A South Carolina treasure built on a Lowcountry swamp, Harbour Town Golf Links at the Sea Pines Resort is one of the shorter courses the pros play each April at the RBC Heritage tournament. The par-71 course, designed in 1967 by Jack Nicklaus and Pete Dye, is a pro favorite, consistently churning out great champions.
A certified Audubon Cooperative Sanctuary, Harbour Town Golf Links is an award-winning course, consistently rated one of the best public courses in the US by the likes of Golf Digest, GOLF Magazine, Golfweek and more.
Playing the Course
Put your game of golf to the test at Hilton Head’s most famous golf course. Just know, a round of golf will cost you. Depending on the season, public play ranges from $145 - $250 per round. One of the most demanding courses in the country, Harbour Town Golf Links, in terms of accuracy and shaping the ball, is truly a difficult course to play.
Tree-lined with overhanging oaks and Spanish moss, narrow fairways and many a bunker and water hazard, Harbour Town can be a bit intimidating as it forces players to precisely hit their balls. The most famous hazard is pretty much the entire 18th hole as it runs parallel with Calibogue Sound. However, Sea Pines Resort’s iconic lighthouse in the background makes the difficult play worth it. It could easily be considered one of the best holes in golf for that reason alone.

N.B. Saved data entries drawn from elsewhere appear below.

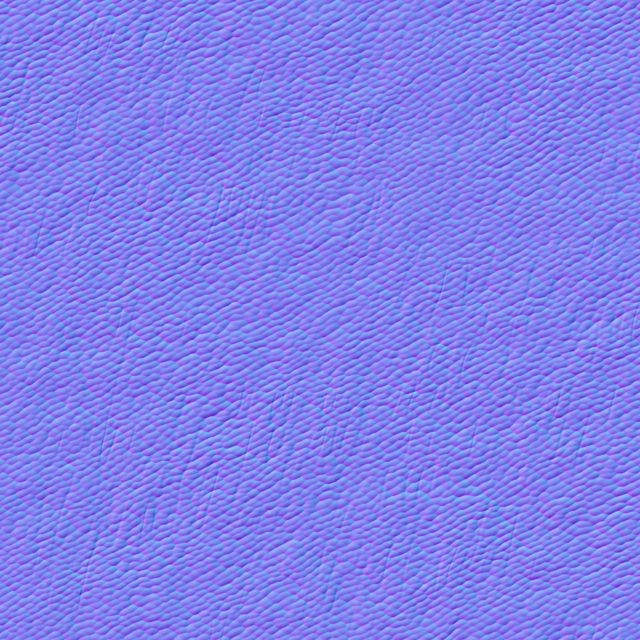
Give the GLSL for this texture map, as a three.js fragment shader.

```glsl
// Tangent-space normal map of fine embossed leather: small slanted pebbles
// in a jittered, sheared grid, joined by a smooth minimum into domes and creases.
// The height is differenced to get slopes, which are then encoded as colour.
varying vec2 vUv;

float hash(vec2 p) {
  return fract(sin(dot(p, vec2(127.1, 311.7))) * 43758.5453);
}

vec2 hash2(vec2 p) {
  return vec2(hash(p), hash(p + 57.3));
}

float noise(vec2 p) {
  vec2 i = floor(p), f = fract(p);
  f = f * f * (3.0 - 2.0 * f);
  return mix(mix(hash(i), hash(i + vec2(1.0, 0.0)), f.x),
             mix(hash(i + vec2(0.0, 1.0)), hash(i + vec2(1.0, 1.0)), f.x), f.y);
}

vec2 noise2(vec2 p) {
  return vec2(noise(p), noise(p + 31.7)) - 0.5;
}

// Rounded pebbles: smooth minimum of squared distances to jittered centres
float pebbles(vec2 q) {
  vec2 cell = floor(q), f = fract(q);
  float sum = 0.0;
  for (int y = -1; y <= 1; y++) {
    for (int x = -1; x <= 1; x++) {
      vec2 o = vec2(float(x), float(y));
      vec2 d = o + 0.5 + 0.5 * (hash2(cell + o) - 0.5) - f;
      sum += exp(-12.0 * dot(d, d));
    }
  }
  return log(sum + 1e-6) / 12.0;
}

float leatherHeight(vec2 p) {
  // Let the rows wander, broadly and then finely
  vec2 w = p + 0.01 * noise2(p * 7.0) + 0.005 * noise2(p * 28.0);

  // Rows rise to the right, cross creases fall to the right
  vec2 q = vec2(dot(w, vec2(0.602, 0.799)) * 70.0,
                dot(w, vec2(-0.47, 0.883)) * 102.0);
  float h = pebbles(q) * mix(0.85, 1.15, noise(p * 6.0));

  // Steep wrinkles in patches
  float ridge = abs(noise(vec2(w.x * 60.0 - w.y * 16.0, w.y * 16.0)) - 0.5);
  h -= 0.14 * smoothstep(0.22, 0.0, ridge) * smoothstep(0.3, 0.65, noise(p * 9.0 + 4.0));

  // Soft swells and fine grain
  return h + 0.6 * noise(p * 24.0) + 0.1 * noise(w * 170.0);
}

void main() {
  // Central differences across a small fixed step
  vec2 e = vec2(0.001, 0.0);
  vec2 slope = vec2(leatherHeight(vUv + e.xy) - leatherHeight(vUv - e.xy),
                    leatherHeight(vUv - e.yx) - leatherHeight(vUv + e.yx)) / (2.0 * e.x);

  // Sides facing down are a little steeper than those facing up
  vec2 tilt = vec2(0.0022, 0.0021) * slope;
  tilt += 0.005 - 0.4 * tilt * tilt;
  tilt = clamp(tilt, -0.38, 0.38);

  // Blue falls with steepness, most in the shaded creases
  float blue = 0.935 + dot(tilt, vec2(0.3, 0.2)) - 0.3 * dot(tilt, tilt);
  gl_FragColor = vec4(0.5 + tilt, blue, 1.0);
}
```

Thinking of playing a round? March and April are the perfect months to tee it up in Hilton Head. Temperatures are idyllic, the azaleas are blooming, and the sun is usually shining. This, of course, is a very popular time to play in South Carolina, and as such, the most expensive.
The RBC Heritage
Since 1969, Harbour Town Golf Links has been the home of the “RBC Heritage Presented by Boeing.” Also called the “Heritage Classic” or “Heritage,” one week after The Masters in Augusta, PGA TOUR players venture to Hilton Head for this invitation-only tournament, which features the biggest names and brightest stars in golf.
An interesting fact: Most think Yonkers, NY, was the first non-Scottish spot to play golf. Possibly not true. "Golfer sticks" and "featheries" (a pre-20th century golf ball made from boiled bird feathers and cowhide) were on board a ship—according to the ship's manifest from 1786—and noted these items had been shipped to residents in South Carolina and Georgia. Honoring that Scottish heritage, they named the PGA TOUR event the "Heritage Classic."